    Escalating trade tensions have brought the issue of China’s near-total supply monopoly for Rare Earth Elements back to the front pages of American newspapers. If that isn’t reason enough for policy makers to use the momentum that has been building for the formulation of a comprehensive critical mineral strategy and an overhaul of policies standing [...]
  • Full Senate Committee to Examine DOI Critical Minerals List and U.S. Mineral Resource Dependence

    Bearing testimony to the growing importance assigned to the issue of critical minerals, the full U.S. Senate Committee on Energy and Natural Resources will hold a hearing to “examine the Department of the Interior’s final list of critical minerals for 2018 and opportunities to strengthen the United States’ mineral security” on Tuesday, July 17, 2018, [...]
  • Happy Birthday, America – Onward to Resource Independence Day?

    It’s that time of the year again – we load up our shopping carts with fireworks and burger buns, and gear up for parades to honor of the men and women who have fought, and continue our safeguard our freedom today.

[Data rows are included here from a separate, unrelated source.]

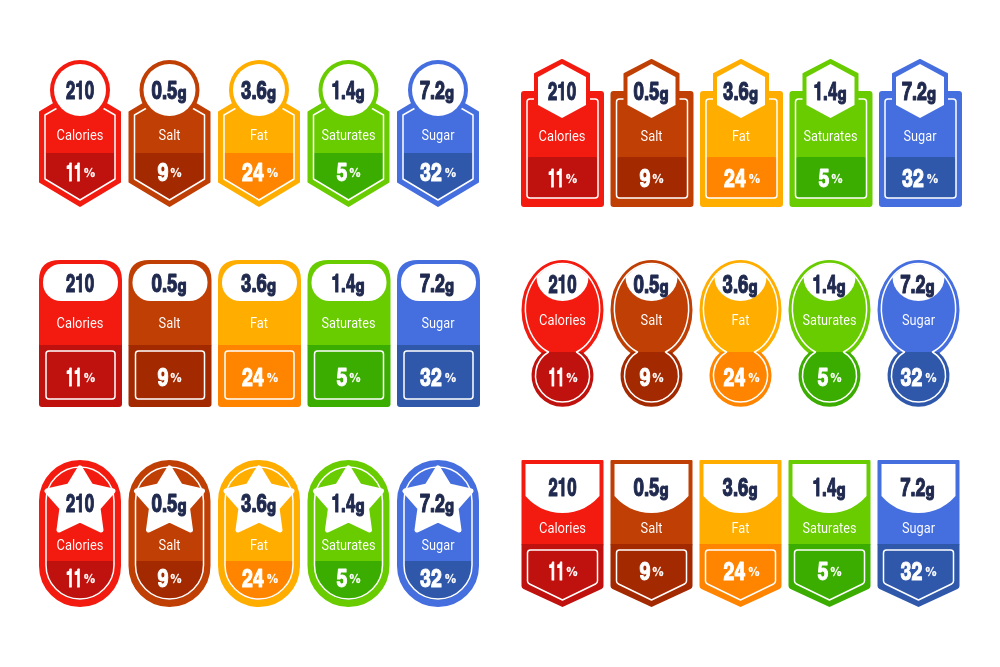
<!DOCTYPE html>
<html lang="en">
<head>
<meta charset="utf-8">
<title>Nutrition label badges</title>
<style>
:root { --paper: #fff; --ink: #202a4f; }
html, body { margin: 0; background: var(--paper); overflow: hidden; }
svg.sheet { display: block; width: 1000px; height: 667px; }

/* Nutrient colours */
.calories { --main: #f31b10; --deep: #bf110d; }
.salt { --main: #bf3f04; --deep: #a32900; }
.fat { --main: #ffae00; --deep: #ff8500; }
.saturates { --main: #69cc00; --deep: #3aad00; }
.sugar { --main: #456edf; --deep: #2f58ab; }

/* Text baselines in each badge set */
.set-hexagon { --value-y: 39px; --label-y: 80px; --percent-y: 121px; }
.set-tag { --value-y: 40px; --label-y: 81px; --percent-y: 127px; }
.set-card { --value-y: 32px; --label-y: 68px; --percent-y: 126px; }
.set-oval { --value-y: 33px; --label-y: 65px; --percent-y: 126px; }
.set-star { --value-y: 52px; --label-y: 90px; --percent-y: 127px; }
.set-shield { --value-y: 36px; --label-y: 73px; --percent-y: 120px; }

.main { fill: var(--main); stroke: var(--main); stroke-width: 2; stroke-linejoin: round; }
.deep { fill: var(--deep); }
.window { fill: var(--paper); }
.line { fill: none; stroke: var(--paper); stroke-width: 1.5; stroke-linejoin: round; }

.value, .percent { font: 700 26px "TeX Gyre Heros Cn", "Liberation Sans", sans-serif; stroke-width: 1; stroke-linejoin: round; }
.value { fill: var(--ink); stroke: var(--ink); transform: translateY(var(--value-y)); }
.percent { fill: var(--paper); stroke: var(--paper); transform: translateY(var(--percent-y)); }
.unit { font-size: 19px; }
.sign { font-size: 13px; stroke-width: 0.4; }
.label { font: 400 14px Roboto, "Open Sans", sans-serif; fill: var(--paper); text-anchor: middle; transform: translateY(var(--label-y)); }
</style>
</head>
<body>
<svg class="sheet" viewBox="0 0 1000 667" role="img" aria-label="Six sets of nutrition facts badges">
<defs>
  <!-- Badge shapes -->
  <g id="hexagon">
    <path class="main" d="M0 28L40 52V122L0 146L-40 122V52Z"/>
    <path class="deep" d="M-35 93H35V119L0 140L-35 119Z"/>
    <path class="line" d="M0 35L35 55V119L0 140L-35 119V55Z"/>
    <circle class="main" cy="30" r="29"/>
    <circle class="window" cy="30" r="26"/>
  </g>
  <g id="tag">
    <rect class="main" x="-40" y="32" width="81" height="114" rx="2"/>
    <rect class="deep" x="-35" y="97" width="71" height="41" rx="3"/>
    <rect class="line" x="-35" y="39" width="71" height="99" rx="3"/>
    <path class="main" d="M0 0L27 14V47L0 61L-27 47V14Z"/>
    <path class="window" d="M0 4L24 17V45L0 58L-24 45V17Z"/>
  </g>
  <g id="card">
    <path class="main" d="M-40 20Q-40 1 -20 1H21Q41 1 41 20V85H-40Z"/>
    <path class="deep" d="M-41 85H42V144Q42 147 39 147H-38Q-41 147 -41 144Z"/>
    <rect class="window" x="-37" y="4" width="75" height="37" rx="18"/>
    <rect class="line" x="-34" y="91" width="69" height="48" rx="3"/>
  </g>
  <g id="oval">
    <ellipse class="main" cy="50" rx="40" ry="49"/>
    <path class="deep" d="M-20 92A31 31 0 1 0 20 92Z"/>
    <path class="line" d="M-14 92A37 46 0 1 1 14 92A27 27 0 1 1 -14 92Z"/>
    <path class="window" d="M-26 17A37 46 0 0 1 26 17A26 24 0 0 1 -26 17Z"/>
  </g>
  <g id="star">
    <rect class="main" x="-40" y="1" width="80" height="145" rx="40"/>
    <path class="deep" d="M-34 101H34V106A34 34 0 0 1 -34 106Z"/>
    <rect class="line" x="-34" y="7" width="68" height="132" rx="34"/>
    <polygon class="window" stroke="#fff" stroke-width="5" stroke-linejoin="round" points="0,8 11,26 33,31 18,48 21,70 0,60 -21,70 -18,48 -33,31 -11,26"/>
  </g>
  <g id="shield">
    <path class="main" d="M-40 1H40V84H-40Z"/>
    <path class="deep" d="M-41 84H41V126Q41 128 39 129L0 147L-39 129Q-41 128 -41 126Z"/>
    <path class="window" d="M-37 4H37V36Q22 53 0 53Q-22 53 -37 36Z"/>
    <path class="line" d="M-32 90H32Q35 90 35 93V121Q35 123 33 124L0 140L-33 124Q-35 123 -35 121V93Q-35 90 -32 90Z"/>
  </g>

  <!-- Nutrient text -->
  <g id="calories-text">
    <g class="value"><text x="-14" textLength="28" lengthAdjust="spacingAndGlyphs">210</text></g>
    <text class="label" textLength="47" lengthAdjust="spacingAndGlyphs">Calories</text>
    <g class="percent"><text x="-14" textLength="16" lengthAdjust="spacingAndGlyphs">11</text><text class="sign" x="4" y="-4" textLength="11" lengthAdjust="spacingAndGlyphs">%</text></g>
  </g>
  <g id="salt-text">
    <g class="value"><text x="-18" textLength="26" lengthAdjust="spacingAndGlyphs">0.5</text><text class="unit" x="8" textLength="9" lengthAdjust="spacingAndGlyphs">g</text></g>
    <text class="label" textLength="22" lengthAdjust="spacingAndGlyphs">Salt</text>
    <g class="percent"><text x="-12" textLength="11" lengthAdjust="spacingAndGlyphs">9</text><text class="sign" x="1" y="-4" textLength="11" lengthAdjust="spacingAndGlyphs">%</text></g>
  </g>
  <g id="fat-text">
    <g class="value"><text x="-18" textLength="26" lengthAdjust="spacingAndGlyphs">3.6</text><text class="unit" x="8" textLength="9" lengthAdjust="spacingAndGlyphs">g</text></g>
    <text class="label" textLength="18" lengthAdjust="spacingAndGlyphs">Fat</text>
    <g class="percent"><text x="-17" textLength="22" lengthAdjust="spacingAndGlyphs">24</text><text class="sign" x="8" y="-4" textLength="11" lengthAdjust="spacingAndGlyphs">%</text></g>
  </g>
  <g id="saturates-text">
    <g class="value"><text x="-17" textLength="24" lengthAdjust="spacingAndGlyphs">1.4</text><text class="unit" x="7" textLength="9" lengthAdjust="spacingAndGlyphs">g</text></g>
    <text class="label" textLength="54" lengthAdjust="spacingAndGlyphs">Saturates</text>
    <g class="percent"><text x="-12" textLength="11" lengthAdjust="spacingAndGlyphs">5</text><text class="sign" x="1" y="-4" textLength="11" lengthAdjust="spacingAndGlyphs">%</text></g>
  </g>
  <g id="sugar-text">
    <g class="value"><text x="-18" textLength="25" lengthAdjust="spacingAndGlyphs">7.2</text><text class="unit" x="7" textLength="9" lengthAdjust="spacingAndGlyphs">g</text></g>
    <text class="label" textLength="33" lengthAdjust="spacingAndGlyphs">Sugar</text>
    <g class="percent"><text x="-18" textLength="22" lengthAdjust="spacingAndGlyphs">32</text><text class="sign" x="7" y="-4" textLength="11" lengthAdjust="spacingAndGlyphs">%</text></g>
  </g>
</defs>

<rect width="1000" height="667" fill="#fff"/>

<g class="set-hexagon" transform="translate(80 60)">
  <g class="calories"><use href="#hexagon"/><use href="#calories-text"/></g>
  <g class="salt" transform="translate(89.5 0)"><use href="#hexagon"/><use href="#salt-text"/></g>
  <g class="fat" transform="translate(179 0)"><use href="#hexagon"/><use href="#fat-text"/></g>
  <g class="saturates" transform="translate(268.5 0)"><use href="#hexagon"/><use href="#saturates-text"/></g>
  <g class="sugar" transform="translate(358 0)"><use href="#hexagon"/><use href="#sugar-text"/></g>
</g>

<g class="set-tag" transform="translate(562 60)">
  <g class="calories"><use href="#tag"/><use href="#calories-text"/></g>
  <g class="salt" transform="translate(89.5 0)"><use href="#tag"/><use href="#salt-text"/></g>
  <g class="fat" transform="translate(179 0)"><use href="#tag"/><use href="#fat-text"/></g>
  <g class="saturates" transform="translate(268.5 0)"><use href="#tag"/><use href="#saturates-text"/></g>
  <g class="sugar" transform="translate(358 0)"><use href="#tag"/><use href="#sugar-text"/></g>
</g>

<g class="set-card" transform="translate(80 260)">
  <g class="calories"><use href="#card"/><use href="#calories-text"/></g>
  <g class="salt" transform="translate(89.5 0)"><use href="#card"/><use href="#salt-text"/></g>
  <g class="fat" transform="translate(179 0)"><use href="#card"/><use href="#fat-text"/></g>
  <g class="saturates" transform="translate(268.5 0)"><use href="#card"/><use href="#saturates-text"/></g>
  <g class="sugar" transform="translate(358 0)"><use href="#card"/><use href="#sugar-text"/></g>
</g>

<g class="set-oval" transform="translate(562.5 260)">
  <g class="calories"><use href="#oval"/><use href="#calories-text"/></g>
  <g class="salt" transform="translate(89 0)"><use href="#oval"/><use href="#salt-text"/></g>
  <g class="fat" transform="translate(178 0)"><use href="#oval"/><use href="#fat-text"/></g>
  <g class="saturates" transform="translate(267 0)"><use href="#oval"/><use href="#saturates-text"/></g>
  <g class="sugar" transform="translate(356 0)"><use href="#oval"/><use href="#sugar-text"/></g>
</g>

<g class="set-star" transform="translate(80 460)">
  <g class="calories"><use href="#star"/><use href="#calories-text"/></g>
  <g class="salt" transform="translate(89.5 0)"><use href="#star"/><use href="#salt-text"/></g>
  <g class="fat" transform="translate(179 0)"><use href="#star"/><use href="#fat-text"/></g>
  <g class="saturates" transform="translate(268.5 0)"><use href="#star"/><use href="#saturates-text"/></g>
  <g class="sugar" transform="translate(358 0)"><use href="#star"/><use href="#sugar-text"/></g>
</g>

<g class="set-shield" transform="translate(562.5 460)">
  <g class="calories"><use href="#shield"/><use href="#calories-text"/></g>
  <g class="salt" transform="translate(89 0)"><use href="#shield"/><use href="#salt-text"/></g>
  <g class="fat" transform="translate(178 0)"><use href="#shield"/><use href="#fat-text"/></g>
  <g class="saturates" transform="translate(267 0)"><use href="#shield"/><use href="#saturates-text"/></g>
  <g class="sugar" transform="translate(356 0)"><use href="#shield"/><use href="#sugar-text"/></g>
</g>
</svg>
</body>
</html>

Many of us will have already traveled this week – and according to AAA, [...]
  • Copper – Key Building Block of Our (Green Energy) Future

    Sometimes the title says it all: “Copper and cars: Boom goes beyond electric vehicles,” writes Mining.com contributor Frik Els. And indeed, while there is some uncertainty in light of the specter of a trade war looming between the United States and China, triggering a market pullback, the longer term outlook for Copper remains “rosy” precisely [...]
  • “From Bad to Worse” – Why the Current Focus on Critical Minerals Matters

    Earlier this spring, the Department of the Interior released its finalized Critical Minerals List.  Jeffery Green, president and founder of government relations firm J.A. Green & Company and member of the ARPN panel of experts reminded us in a recent piece for Defense News why the current focus on our over-reliance on foreign mineral resources [...]